- [Exercise]:
Please find all lines in the data that hold the string "random" and copy them.
(Records shown)
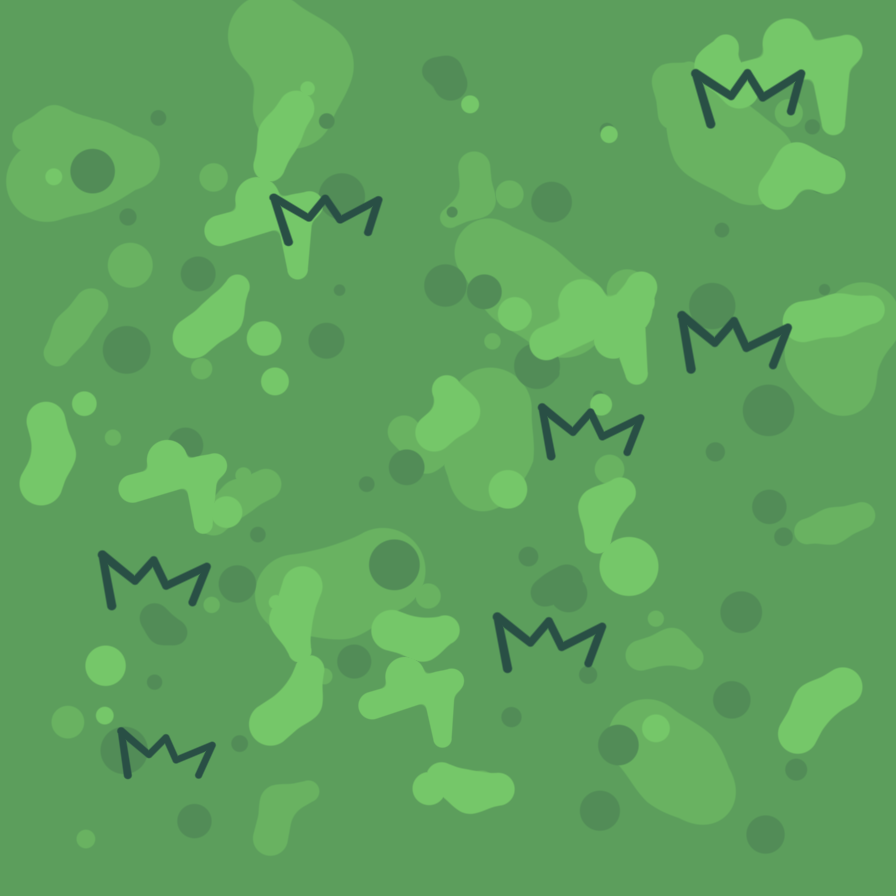
Give the GLSL for this texture, as a WebGL 2 fragment shader.

```glsl
#version 300 es
precision highp float;

uniform vec2 u_resolution;
out vec4 fragColor;

vec4 random(float n) {
    vec4 q = fract(n * vec4(0.1031, 0.1030, 0.0973, 0.1099));
    q += dot(q, q.wzxy + 33.33);
    return fract((q.xxyz + q.yzzw) * q.zywx);
}

mat2 rotation(float angle) {
    float c = cos(angle), s = sin(angle);
    return mat2(c, s, -s, c);
}

// Evenly spread positions, loosened by a random offset
vec2 spot(float i, float seed) {
    vec2 start = random(seed * 91.7).xy;
    vec2 jitter = 0.14 * random(seed * 53.1 + i).zw;
    return 0.06 + 0.88 * fract(start + i * vec2(0.7549, 0.5698) + jitter);
}

float smoothUnion(float a, float b, float k) {
    float h = max(k - abs(a - b), 0.0) / k;
    return min(a, b) - h * h * k * 0.25;
}

// Capsule with a different radius at each end
float limb(vec2 p, vec2 a, vec2 b, float ra, float rb) {
    vec2 ab = b - a;
    float h = clamp(dot(p - a, ab) / dot(ab, ab), 0.0, 1.0);
    return length(p - a - ab * h) - mix(ra, rb, h);
}

float dots(vec2 p, int count, float seed, float smallest, float largest) {
    float d = 1.0;
    for (int i = 0; i < count; i++) {
        float t = random(seed * 17.3 + float(i)).x;
        d = min(d, length(p - spot(float(i), seed)) - mix(smallest, largest, t * t));
    }
    return d;
}

// Two limbs that meet at a bent elbow
float strokes(vec2 p, int count, float seed, float reach, float radius) {
    float d = 1.0;
    for (int i = 0; i < count; i++) {
        vec4 r = random(seed * 29.9 + float(i));
        vec2 q = rotation(r.x * 6.2832) * (p - spot(float(i), seed));
        float bend = (r.y - 0.5) * 2.8;
        vec2 tip = reach * mix(0.6, 1.2, r.w) * vec2(cos(bend), sin(bend));
        float first = limb(q, vec2(0), vec2(-reach, 0), radius, radius * mix(0.6, 1.2, r.z));
        float second = limb(q, vec2(0), tip, radius, radius * mix(0.65, 1.15, r.w));
        d = min(d, smoothUnion(first, second, radius * 0.6));
    }
    return d;
}

// Round head, crossing arm and hanging leg
float sprigs(vec2 p, int count, float seed) {
    float d = 1.0;
    for (int i = 0; i < count; i++) {
        vec4 r = random(seed * 41.3 + float(i));
        vec2 q = rotation((r.x - 0.5) * 0.7) * (p - spot(float(i), seed)) / mix(0.8, 1.1, r.y);
        float head = length(q - vec2(-0.012, 0.022)) - 0.026;
        float arm = limb(q, vec2(-0.058, -0.012), vec2(0.048, 0.012), 0.018, 0.016);
        float leg = limb(q, vec2(0.03, 0.0), vec2(0.03, -0.062), 0.021, 0.012);
        d = min(d, smoothUnion(smoothUnion(head, arm, 0.01), leg, 0.01));
    }
    return d;
}

// Zigzag outlines of grass
float tufts(vec2 p, int count, float seed) {
    vec2 zigzag[7] = vec2[7](
        vec2(-0.036, -0.033), vec2(-0.054, 0.019), vec2(-0.016, -0.003), vec2(0.0, 0.022),
        vec2(0.017, -0.003), vec2(0.056, 0.024), vec2(0.047, -0.016));
    float d = 1.0;
    for (int i = 0; i < count; i++) {
        vec4 r = random(seed * 67.7 + float(i));
        vec2 q = rotation((r.x - 0.5) * 0.45) * (p - spot(float(i), seed)) / mix(0.9, 1.1, r.y);
        q.y /= mix(0.85, 1.05, r.z);
        for (int k = 0; k < 6; k++) {
            float thick = k < 2 ? 0.0048 : 0.0042;
            d = min(d, limb(q, zigzag[k], zigzag[k + 1], thick, 0.0042));
        }
    }
    return d;
}

void main() {
    vec2 p = gl_FragCoord.xy / u_resolution.y;
    float soft = 1.1 / u_resolution.y;
    vec3 color = vec3(0.36, 0.62, 0.36);

    // Broad pale patches
    float patches = strokes(p, 8, 3.0, 0.05, 0.045);
    patches = min(patches, strokes(p, 9, 5.0, 0.036, 0.018));
    patches = min(patches, dots(p, 18, 7.0, 0.009, 0.026));
    color = mix(color, vec3(0.41, 0.70, 0.38), smoothstep(soft, -soft, patches));

    // Shaded spots
    float shade = dots(p, 25, 11.0, 0.019, 0.029);
    shade = min(shade, dots(p, 24, 13.0, 0.006, 0.013));
    shade = min(shade, strokes(p, 4, 17.0, 0.014, 0.016));
    color = mix(color, vec3(0.32, 0.55, 0.34), smoothstep(soft, -soft, shade));

    // Bright leaves
    float leaves = strokes(p, 14, 19.0, 0.036, 0.021);
    leaves = min(leaves, sprigs(p, 5, 23.0));
    leaves = min(leaves, dots(p, 18, 29.0, 0.008, 0.035));
    color = mix(color, vec3(0.46, 0.78, 0.41), smoothstep(soft, -soft, leaves));

    // Dark grass on top
    color = mix(color, vec3(0.16, 0.31, 0.27), smoothstep(soft, -soft, tufts(p, 7, 31.0)));

    fragColor = vec4(color, 1.0);
}
```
(End Records shown)
- [Completed task]:
vec4 random(float n) {
// Evenly spread positions, loosened by a random offset
    vec2 start = random(seed * 91.7).xy;
    vec2 jitter = 0.14 * random(seed * 53.1 + i).zw;
        float t = random(seed * 17.3 + float(i)).x;
        vec4 r = random(seed * 29.9 + float(i));
        vec4 r = random(seed * 41.3 + float(i));
        vec4 r = random(seed * 67.7 + float(i));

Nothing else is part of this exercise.